++++ GIVEN INFORMATION ++++

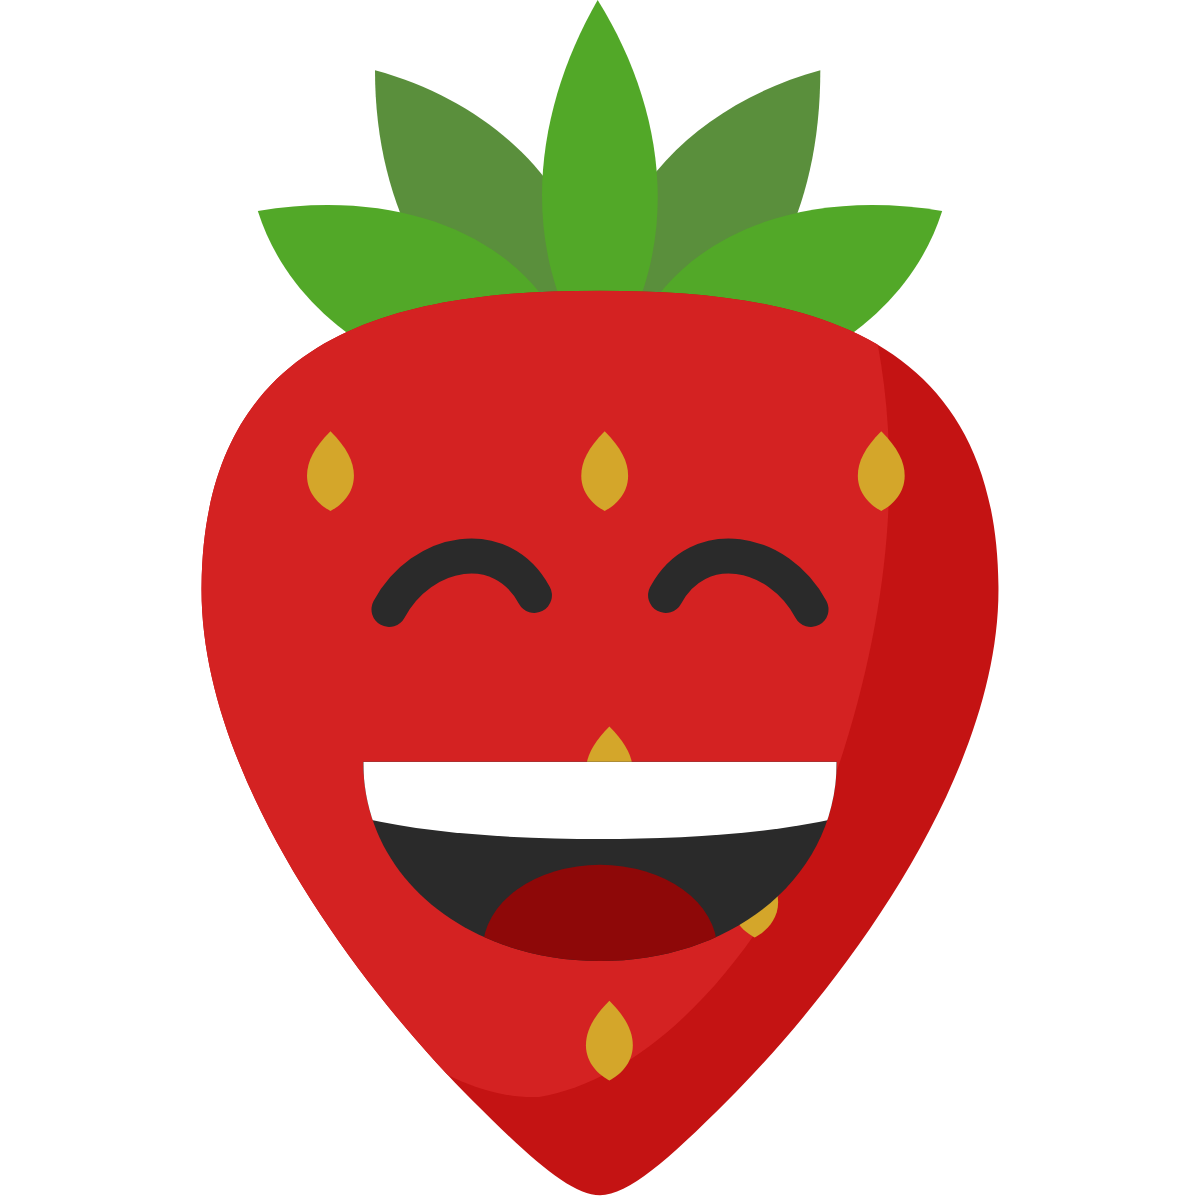
<!DOCTYPE html>
<html lang="en">
<head>
<meta charset="utf-8">
<title>Laughing Strawberry</title>
<style>
  :root {
    --leaf-back: #5a8f3c;
    --leaf-front: #52a828;
    --berry-shade: #c41313;
    --berry-main: #d42222;
    --seed: #d4a62a;
    --feature-dark: #2a2a2a;
    --teeth: #ffffff;
    --tongue: #8e0808;
    --page: #ffffff;
  }
  html, body {
    margin: 0;
    padding: 0;
    width: 1200px;
    height: 1200px;
    overflow: hidden;
    background: var(--page);
  }
  .artboard {
    display: block;
    width: 1200px;
    height: 1200px;
  }
  .leaf-back { fill: var(--leaf-back); }
  .leaf-front { fill: var(--leaf-front); }
  .berry-shade { fill: var(--berry-shade); }
  .berry-main { fill: var(--berry-main); }
  .seed { fill: var(--seed); }
  .eye { fill: none; stroke: var(--feature-dark); stroke-width: 15; stroke-linecap: round; }
  .mouth-cavity { fill: var(--feature-dark); }
  .teeth { fill: var(--teeth); }
  .tongue { fill: var(--tongue); }
</style>
</head>
<body>
<svg class="artboard" viewBox="0 0 512 512" role="img" aria-label="Laughing strawberry character">
  <defs>
    <path id="seed-shape" d="M0 -17 C7 -10 10 -4 10 2 C10 10 4 15 0 17 C-4 15 -10 10 -10 2 C-10 -4 -7 -10 0 -17 Z"/>
    <path id="berry-outline" d="M256 124 C340 124 425 140 426 250 C427 330 360 420 310 470 C285 495 268 510 256 510 C244 510 227 495 202 470 C152 420 85 330 86 250 C87 140 172 124 256 124 Z"/>
    <clipPath id="berry-clip"><use href="#berry-outline"/></clipPath>
    <clipPath id="mouth-clip">
      <path d="M155 325 H357 C357 375 312 410 256 410 C200 410 155 375 155 325 Z"/>
    </clipPath>
  </defs>

  <g class="leaves">
    <path class="leaf-back" d="M160 30 C215 45 250 85 255 130 L200 140 C175 110 160 75 160 30 Z"/>
    <path class="leaf-back" d="M350 30 C295 45 260 85 256 130 L312 140 C337 110 350 75 350 30 Z"/>
    <path class="leaf-front" d="M110 90 C170 80 220 100 240 140 L160 150 C135 135 118 115 110 90 Z"/>
    <path class="leaf-front" d="M402 90 C342 80 292 100 272 140 L352 150 C377 135 394 115 402 90 Z"/>
    <path class="leaf-front" d="M255 0 C280 40 290 90 270 135 L242 135 C222 90 232 40 255 0 Z"/>
  </g>

  <g class="berry">
    <use href="#berry-outline" class="berry-shade"/>
    <path class="berry-main" clip-path="url(#berry-clip)" d="M60 110 H365 C385 170 385 240 360 320 C335 400 280 460 230 468 C190 470 140 430 100 370 C60 300 50 200 60 110 Z"/>
  </g>

  <g class="seeds">
    <use href="#seed-shape" class="seed" x="141" y="201"/>
    <use href="#seed-shape" class="seed" x="258" y="201"/>
    <use href="#seed-shape" class="seed" x="376" y="201"/>
    <use href="#seed-shape" class="seed" x="260" y="327"/>
    <use href="#seed-shape" class="seed" x="322" y="383"/>
    <use href="#seed-shape" class="seed" x="260" y="444"/>
  </g>

  <g class="face">
    <path class="eye" d="M166 260 C180 234 214 228 228 254"/>
    <path class="eye" d="M284 254 C298 228 332 234 346 260"/>
    <g class="mouth">
      <path class="mouth-cavity" d="M155 325 H357 C357 375 312 410 256 410 C200 410 155 375 155 325 Z"/>
      <g clip-path="url(#mouth-clip)">
        <ellipse class="tongue" cx="256" cy="405" rx="50" ry="36"/>
        <path class="teeth" d="M150 320 H362 V348 C330 356 290 358 256 358 C222 358 182 356 150 348 Z"/>
      </g>
    </g>
  </g>
</svg>
</body>
</html>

++++

• **REQUIREMENT**: In the answer, the data should reappear exactly, with no pictures.

• **ANSWER SPACE**:
<!DOCTYPE html>
<html lang="en">
<head>
<meta charset="utf-8">
<title>Laughing Strawberry</title>
<style>
  :root {
    --leaf-back: #5a8f3c;
    --leaf-front: #52a828;
    --berry-shade: #c41313;
    --berry-main: #d42222;
    --seed: #d4a62a;
    --feature-dark: #2a2a2a;
    --teeth: #ffffff;
    --tongue: #8e0808;
    --page: #ffffff;
  }
  html, body {
    margin: 0;
    padding: 0;
    width: 1200px;
    height: 1200px;
    overflow: hidden;
    background: var(--page);
  }
  .artboard {
    display: block;
    width: 1200px;
    height: 1200px;
  }
  .leaf-back { fill: var(--leaf-back); }
  .leaf-front { fill: var(--leaf-front); }
  .berry-shade { fill: var(--berry-shade); }
  .berry-main { fill: var(--berry-main); }
  .seed { fill: var(--seed); }
  .eye { fill: none; stroke: var(--feature-dark); stroke-width: 15; stroke-linecap: round; }
  .mouth-cavity { fill: var(--feature-dark); }
  .teeth { fill: var(--teeth); }
  .tongue { fill: var(--tongue); }
</style>
</head>
<body>
<svg class="artboard" viewBox="0 0 512 512" role="img" aria-label="Laughing strawberry character">
  <defs>
    <path id="seed-shape" d="M0 -17 C7 -10 10 -4 10 2 C10 10 4 15 0 17 C-4 15 -10 10 -10 2 C-10 -4 -7 -10 0 -17 Z"/>
    <path id="berry-outline" d="M256 124 C340 124 425 140 426 250 C427 330 360 420 310 470 C285 495 268 510 256 510 C244 510 227 495 202 470 C152 420 85 330 86 250 C87 140 172 124 256 124 Z"/>
    <clipPath id="berry-clip"><use href="#berry-outline"/></clipPath>
    <clipPath id="mouth-clip">
      <path d="M155 325 H357 C357 375 312 410 256 410 C200 410 155 375 155 325 Z"/>
    </clipPath>
  </defs>

  <g class="leaves">
    <path class="leaf-back" d="M160 30 C215 45 250 85 255 130 L200 140 C175 110 160 75 160 30 Z"/>
    <path class="leaf-back" d="M350 30 C295 45 260 85 256 130 L312 140 C337 110 350 75 350 30 Z"/>
    <path class="leaf-front" d="M110 90 C170 80 220 100 240 140 L160 150 C135 135 118 115 110 90 Z"/>
    <path class="leaf-front" d="M402 90 C342 80 292 100 272 140 L352 150 C377 135 394 115 402 90 Z"/>
    <path class="leaf-front" d="M255 0 C280 40 290 90 270 135 L242 135 C222 90 232 40 255 0 Z"/>
  </g>

  <g class="berry">
    <use href="#berry-outline" class="berry-shade"/>
    <path class="berry-main" clip-path="url(#berry-clip)" d="M60 110 H365 C385 170 385 240 360 320 C335 400 280 460 230 468 C190 470 140 430 100 370 C60 300 50 200 60 110 Z"/>
  </g>

  <g class="seeds">
    <use href="#seed-shape" class="seed" x="141" y="201"/>
    <use href="#seed-shape" class="seed" x="258" y="201"/>
    <use href="#seed-shape" class="seed" x="376" y="201"/>
    <use href="#seed-shape" class="seed" x="260" y="327"/>
    <use href="#seed-shape" class="seed" x="322" y="383"/>
    <use href="#seed-shape" class="seed" x="260" y="444"/>
  </g>

  <g class="face">
    <path class="eye" d="M166 260 C180 234 214 228 228 254"/>
    <path class="eye" d="M284 254 C298 228 332 234 346 260"/>
    <g class="mouth">
      <path class="mouth-cavity" d="M155 325 H357 C357 375 312 410 256 410 C200 410 155 375 155 325 Z"/>
      <g clip-path="url(#mouth-clip)">
        <ellipse class="tongue" cx="256" cy="405" rx="50" ry="36"/>
        <path class="teeth" d="M150 320 H362 V348 C330 356 290 358 256 358 C222 358 182 356 150 348 Z"/>
      </g>
    </g>
  </g>
</svg>
</body>
</html>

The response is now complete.